**TASK:** Which lines of the entries below hold the word "pointer"? Report each of them.

**MATERIAL PROVIDED:**

____

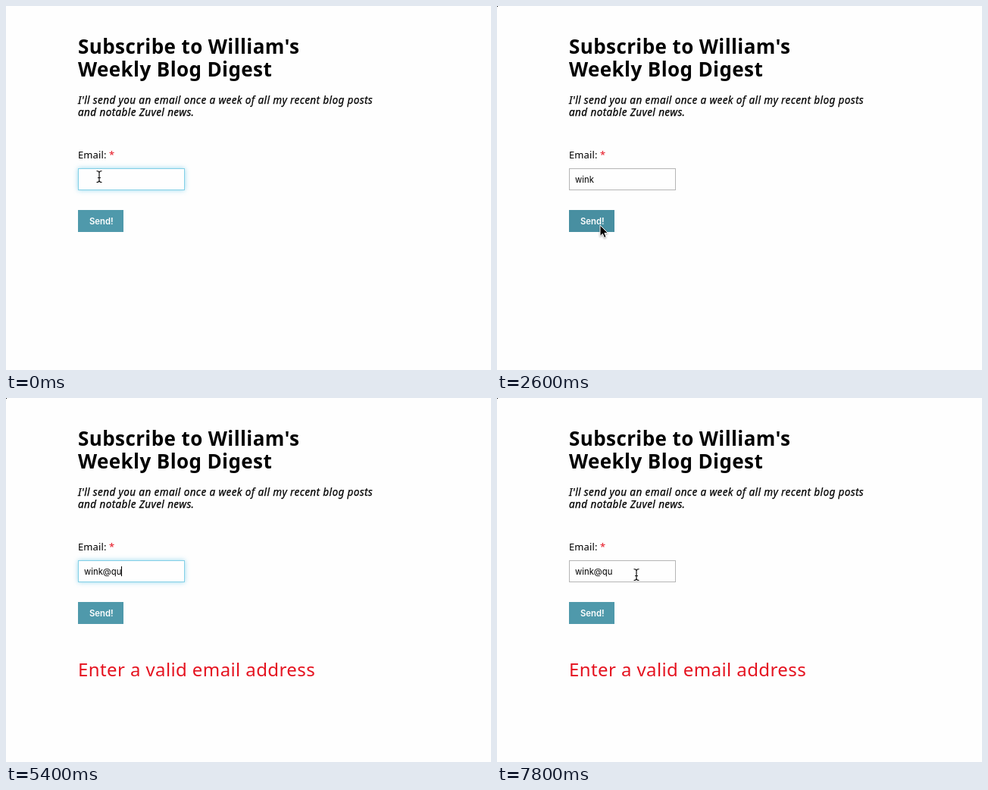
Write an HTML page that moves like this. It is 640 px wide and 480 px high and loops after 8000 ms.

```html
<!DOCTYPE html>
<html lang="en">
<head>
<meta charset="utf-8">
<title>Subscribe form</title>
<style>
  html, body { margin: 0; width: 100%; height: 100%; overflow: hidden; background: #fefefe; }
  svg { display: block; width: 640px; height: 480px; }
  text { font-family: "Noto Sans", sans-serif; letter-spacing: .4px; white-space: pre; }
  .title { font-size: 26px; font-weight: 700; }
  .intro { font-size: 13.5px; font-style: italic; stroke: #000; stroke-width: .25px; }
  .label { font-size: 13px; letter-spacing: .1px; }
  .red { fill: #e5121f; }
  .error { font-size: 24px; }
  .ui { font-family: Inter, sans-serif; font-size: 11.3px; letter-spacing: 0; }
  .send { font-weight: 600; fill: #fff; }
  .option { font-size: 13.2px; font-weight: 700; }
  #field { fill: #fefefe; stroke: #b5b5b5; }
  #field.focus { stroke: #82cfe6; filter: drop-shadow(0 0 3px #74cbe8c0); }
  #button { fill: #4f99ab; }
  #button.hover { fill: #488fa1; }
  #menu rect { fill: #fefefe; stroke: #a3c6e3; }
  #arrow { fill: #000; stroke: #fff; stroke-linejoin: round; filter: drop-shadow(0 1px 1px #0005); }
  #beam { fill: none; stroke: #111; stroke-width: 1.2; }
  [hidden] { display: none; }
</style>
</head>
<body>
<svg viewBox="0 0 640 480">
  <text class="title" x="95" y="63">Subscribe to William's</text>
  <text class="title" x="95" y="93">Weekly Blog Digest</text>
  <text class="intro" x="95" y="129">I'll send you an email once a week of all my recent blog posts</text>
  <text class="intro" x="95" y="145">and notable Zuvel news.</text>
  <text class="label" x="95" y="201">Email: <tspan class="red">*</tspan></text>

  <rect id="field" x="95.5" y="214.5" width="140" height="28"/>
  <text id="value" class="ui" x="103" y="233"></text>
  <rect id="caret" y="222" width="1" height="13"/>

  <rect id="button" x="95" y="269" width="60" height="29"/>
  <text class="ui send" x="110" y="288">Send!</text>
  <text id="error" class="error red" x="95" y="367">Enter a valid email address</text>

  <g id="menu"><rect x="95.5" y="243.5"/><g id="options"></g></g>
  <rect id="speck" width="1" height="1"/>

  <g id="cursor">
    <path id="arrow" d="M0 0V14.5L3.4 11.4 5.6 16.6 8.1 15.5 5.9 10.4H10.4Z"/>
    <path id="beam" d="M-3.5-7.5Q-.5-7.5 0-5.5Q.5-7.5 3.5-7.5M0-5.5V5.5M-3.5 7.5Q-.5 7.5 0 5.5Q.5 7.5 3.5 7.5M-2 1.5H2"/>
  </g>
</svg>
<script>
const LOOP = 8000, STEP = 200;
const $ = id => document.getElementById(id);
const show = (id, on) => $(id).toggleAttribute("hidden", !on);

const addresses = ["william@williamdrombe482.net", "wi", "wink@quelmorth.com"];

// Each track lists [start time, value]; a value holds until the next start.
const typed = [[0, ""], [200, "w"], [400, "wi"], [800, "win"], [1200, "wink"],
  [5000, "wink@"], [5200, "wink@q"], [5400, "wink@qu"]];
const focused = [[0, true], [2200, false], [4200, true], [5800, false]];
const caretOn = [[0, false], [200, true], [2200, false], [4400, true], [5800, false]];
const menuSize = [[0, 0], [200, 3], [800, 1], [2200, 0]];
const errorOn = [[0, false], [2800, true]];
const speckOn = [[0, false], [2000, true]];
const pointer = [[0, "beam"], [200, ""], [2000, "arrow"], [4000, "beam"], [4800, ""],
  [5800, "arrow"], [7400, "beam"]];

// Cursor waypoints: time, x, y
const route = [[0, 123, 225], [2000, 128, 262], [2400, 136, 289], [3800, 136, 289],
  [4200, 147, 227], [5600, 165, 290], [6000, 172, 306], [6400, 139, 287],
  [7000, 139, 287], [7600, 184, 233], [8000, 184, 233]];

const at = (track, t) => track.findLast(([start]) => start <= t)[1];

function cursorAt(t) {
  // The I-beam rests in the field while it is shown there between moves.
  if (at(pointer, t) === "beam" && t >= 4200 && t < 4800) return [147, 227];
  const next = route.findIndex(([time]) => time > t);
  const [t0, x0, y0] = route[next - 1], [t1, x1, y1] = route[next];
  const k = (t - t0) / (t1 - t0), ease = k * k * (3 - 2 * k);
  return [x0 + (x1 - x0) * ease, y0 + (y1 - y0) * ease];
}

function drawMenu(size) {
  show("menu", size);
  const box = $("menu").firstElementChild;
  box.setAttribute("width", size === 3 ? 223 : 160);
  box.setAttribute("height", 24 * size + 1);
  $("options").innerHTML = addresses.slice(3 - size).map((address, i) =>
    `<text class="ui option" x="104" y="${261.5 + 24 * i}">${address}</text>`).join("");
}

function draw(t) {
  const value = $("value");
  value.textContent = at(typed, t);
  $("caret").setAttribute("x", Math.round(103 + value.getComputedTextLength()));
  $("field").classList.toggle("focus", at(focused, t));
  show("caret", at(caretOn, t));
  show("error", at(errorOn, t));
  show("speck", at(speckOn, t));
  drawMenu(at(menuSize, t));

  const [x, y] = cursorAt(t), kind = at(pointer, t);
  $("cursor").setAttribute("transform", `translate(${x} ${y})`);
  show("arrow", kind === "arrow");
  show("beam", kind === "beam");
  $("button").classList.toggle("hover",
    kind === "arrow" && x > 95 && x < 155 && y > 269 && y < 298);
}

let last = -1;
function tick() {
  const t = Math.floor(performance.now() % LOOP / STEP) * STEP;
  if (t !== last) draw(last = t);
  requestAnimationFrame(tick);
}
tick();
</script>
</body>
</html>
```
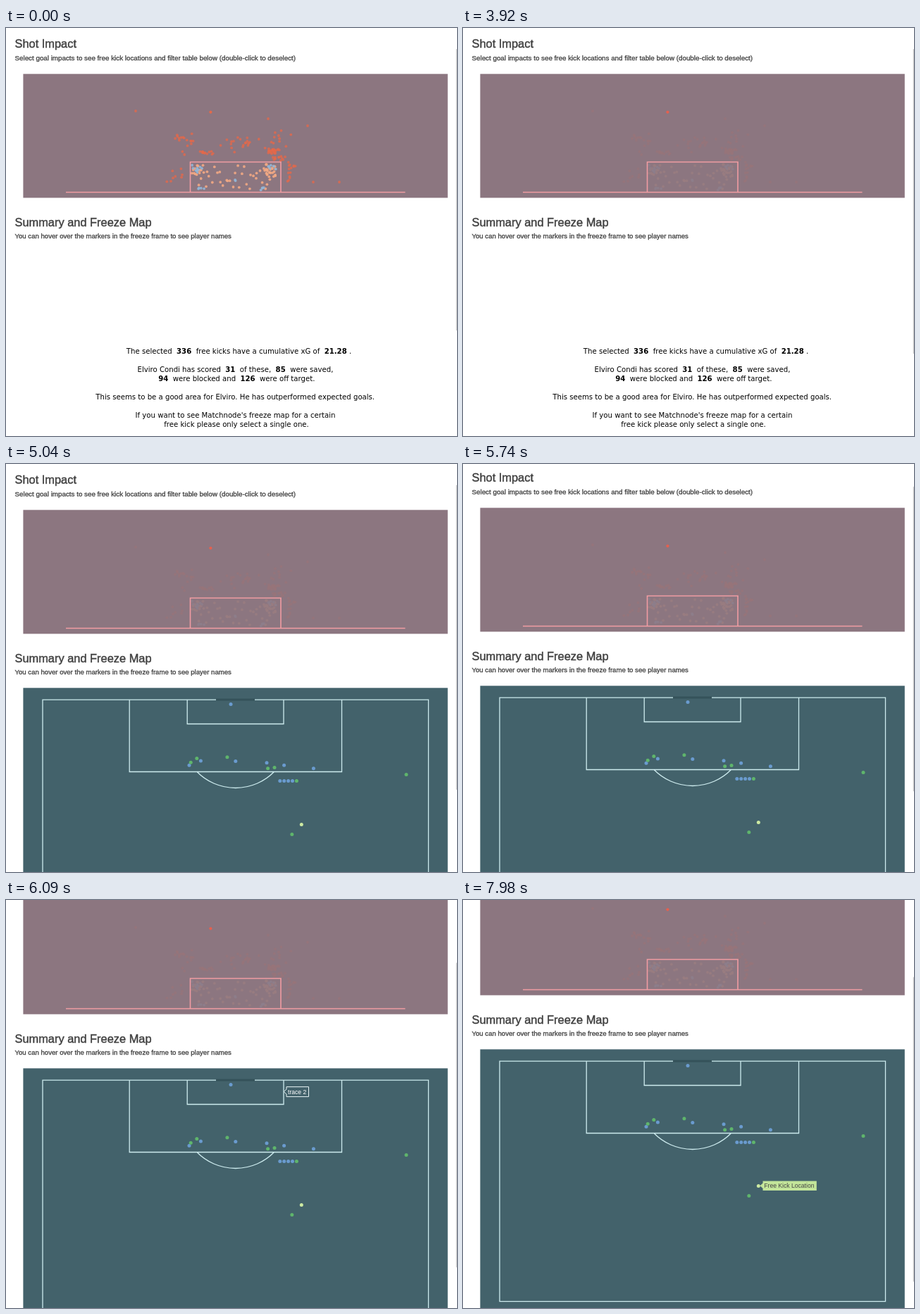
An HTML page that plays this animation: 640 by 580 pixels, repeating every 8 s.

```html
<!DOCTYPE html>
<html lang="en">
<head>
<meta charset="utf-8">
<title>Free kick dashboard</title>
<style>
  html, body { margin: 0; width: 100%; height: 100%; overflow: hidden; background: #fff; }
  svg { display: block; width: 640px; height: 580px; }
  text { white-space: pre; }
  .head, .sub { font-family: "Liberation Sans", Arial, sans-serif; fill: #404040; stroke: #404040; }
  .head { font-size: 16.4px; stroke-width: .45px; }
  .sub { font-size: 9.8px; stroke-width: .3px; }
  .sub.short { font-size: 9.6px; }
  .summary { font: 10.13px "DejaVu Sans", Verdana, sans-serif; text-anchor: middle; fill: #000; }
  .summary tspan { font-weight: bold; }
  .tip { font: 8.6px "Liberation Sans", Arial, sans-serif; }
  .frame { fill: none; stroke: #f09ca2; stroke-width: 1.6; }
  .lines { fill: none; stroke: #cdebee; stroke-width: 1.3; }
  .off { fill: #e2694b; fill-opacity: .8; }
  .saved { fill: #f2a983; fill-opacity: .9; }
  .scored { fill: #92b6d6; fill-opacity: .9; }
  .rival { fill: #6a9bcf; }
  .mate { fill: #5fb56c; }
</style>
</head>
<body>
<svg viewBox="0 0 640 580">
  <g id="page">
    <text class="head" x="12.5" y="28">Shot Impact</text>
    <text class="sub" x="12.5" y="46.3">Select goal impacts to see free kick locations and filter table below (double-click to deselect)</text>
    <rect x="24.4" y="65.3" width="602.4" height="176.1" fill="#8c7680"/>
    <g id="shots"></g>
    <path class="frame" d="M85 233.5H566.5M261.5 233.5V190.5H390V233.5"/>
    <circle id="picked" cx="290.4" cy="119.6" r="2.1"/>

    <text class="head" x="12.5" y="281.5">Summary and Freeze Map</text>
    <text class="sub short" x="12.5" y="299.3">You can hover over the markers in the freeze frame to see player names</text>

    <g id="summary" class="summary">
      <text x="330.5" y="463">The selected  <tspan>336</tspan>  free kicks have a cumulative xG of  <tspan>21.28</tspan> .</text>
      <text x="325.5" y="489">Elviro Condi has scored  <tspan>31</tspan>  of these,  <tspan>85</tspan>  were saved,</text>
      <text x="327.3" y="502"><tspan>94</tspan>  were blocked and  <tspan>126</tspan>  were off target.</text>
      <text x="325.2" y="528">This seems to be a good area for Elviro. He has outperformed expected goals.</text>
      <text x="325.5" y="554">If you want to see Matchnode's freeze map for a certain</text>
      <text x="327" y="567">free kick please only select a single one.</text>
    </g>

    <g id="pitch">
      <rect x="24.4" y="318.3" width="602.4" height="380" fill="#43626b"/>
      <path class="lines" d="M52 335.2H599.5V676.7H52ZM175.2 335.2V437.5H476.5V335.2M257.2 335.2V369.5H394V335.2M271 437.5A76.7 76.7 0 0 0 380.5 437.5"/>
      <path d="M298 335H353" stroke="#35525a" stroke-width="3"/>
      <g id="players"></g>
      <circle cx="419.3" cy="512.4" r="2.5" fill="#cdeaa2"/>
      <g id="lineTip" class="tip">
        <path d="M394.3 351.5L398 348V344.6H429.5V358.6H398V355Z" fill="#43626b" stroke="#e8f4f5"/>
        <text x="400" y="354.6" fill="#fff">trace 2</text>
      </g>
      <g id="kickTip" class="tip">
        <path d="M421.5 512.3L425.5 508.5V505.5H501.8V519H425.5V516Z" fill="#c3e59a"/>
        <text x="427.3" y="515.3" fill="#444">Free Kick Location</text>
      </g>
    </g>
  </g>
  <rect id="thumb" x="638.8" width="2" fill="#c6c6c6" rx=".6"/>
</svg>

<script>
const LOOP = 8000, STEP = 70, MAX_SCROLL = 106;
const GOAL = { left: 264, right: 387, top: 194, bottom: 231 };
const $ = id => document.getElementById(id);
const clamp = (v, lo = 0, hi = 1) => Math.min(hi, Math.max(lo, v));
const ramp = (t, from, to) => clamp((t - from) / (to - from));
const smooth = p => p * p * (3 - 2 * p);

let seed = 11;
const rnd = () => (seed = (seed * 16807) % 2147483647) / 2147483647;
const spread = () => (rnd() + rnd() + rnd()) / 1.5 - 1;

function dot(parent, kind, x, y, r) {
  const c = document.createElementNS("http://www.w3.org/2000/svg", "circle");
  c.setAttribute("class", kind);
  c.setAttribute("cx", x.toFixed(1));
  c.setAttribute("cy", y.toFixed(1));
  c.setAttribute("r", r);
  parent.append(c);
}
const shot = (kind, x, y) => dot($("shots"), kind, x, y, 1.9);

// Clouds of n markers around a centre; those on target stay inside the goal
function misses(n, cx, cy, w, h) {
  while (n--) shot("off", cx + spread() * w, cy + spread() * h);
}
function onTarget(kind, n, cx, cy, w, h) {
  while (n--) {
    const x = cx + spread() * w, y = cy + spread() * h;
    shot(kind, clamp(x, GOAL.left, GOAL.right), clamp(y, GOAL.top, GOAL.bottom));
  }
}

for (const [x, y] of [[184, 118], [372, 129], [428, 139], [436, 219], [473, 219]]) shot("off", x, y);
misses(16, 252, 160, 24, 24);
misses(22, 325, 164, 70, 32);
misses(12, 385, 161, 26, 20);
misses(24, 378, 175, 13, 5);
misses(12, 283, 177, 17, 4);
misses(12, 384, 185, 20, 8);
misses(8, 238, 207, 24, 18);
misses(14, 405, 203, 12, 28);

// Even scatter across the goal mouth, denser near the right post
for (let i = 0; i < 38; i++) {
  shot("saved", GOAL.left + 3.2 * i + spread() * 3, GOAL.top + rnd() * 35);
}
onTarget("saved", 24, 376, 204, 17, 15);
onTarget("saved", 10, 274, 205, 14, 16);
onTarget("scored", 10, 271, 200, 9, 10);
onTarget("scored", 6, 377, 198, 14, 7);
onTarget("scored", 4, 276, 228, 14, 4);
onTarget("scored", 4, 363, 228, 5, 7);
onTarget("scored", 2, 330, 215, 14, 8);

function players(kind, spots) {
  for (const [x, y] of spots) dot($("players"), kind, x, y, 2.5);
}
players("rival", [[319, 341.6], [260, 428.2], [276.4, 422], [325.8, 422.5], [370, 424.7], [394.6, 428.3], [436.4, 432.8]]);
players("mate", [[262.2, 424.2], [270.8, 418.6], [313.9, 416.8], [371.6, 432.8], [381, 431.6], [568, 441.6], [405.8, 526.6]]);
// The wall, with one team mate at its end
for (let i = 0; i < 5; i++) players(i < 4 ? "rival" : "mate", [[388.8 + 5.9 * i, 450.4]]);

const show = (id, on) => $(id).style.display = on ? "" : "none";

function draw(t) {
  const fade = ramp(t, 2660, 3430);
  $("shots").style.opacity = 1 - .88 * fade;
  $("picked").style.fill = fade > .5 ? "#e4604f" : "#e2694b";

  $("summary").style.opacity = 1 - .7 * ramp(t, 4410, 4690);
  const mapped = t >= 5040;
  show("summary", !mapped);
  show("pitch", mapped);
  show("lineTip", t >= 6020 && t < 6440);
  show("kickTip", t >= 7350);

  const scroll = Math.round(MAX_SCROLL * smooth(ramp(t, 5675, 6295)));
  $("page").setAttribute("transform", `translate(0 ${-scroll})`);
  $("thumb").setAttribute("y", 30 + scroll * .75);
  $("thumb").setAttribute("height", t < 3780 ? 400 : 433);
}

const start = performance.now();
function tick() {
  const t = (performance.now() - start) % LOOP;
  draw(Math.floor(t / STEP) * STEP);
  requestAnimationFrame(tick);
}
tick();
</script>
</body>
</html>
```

____

**YOUR SOLUTION:**
const pointer = [[0, "beam"], [200, ""], [2000, "arrow"], [4000, "beam"], [4800, ""],
  if (at(pointer, t) === "beam" && t >= 4200 && t < 4800) return [147, 227];
  const [x, y] = cursorAt(t), kind = at(pointer, t);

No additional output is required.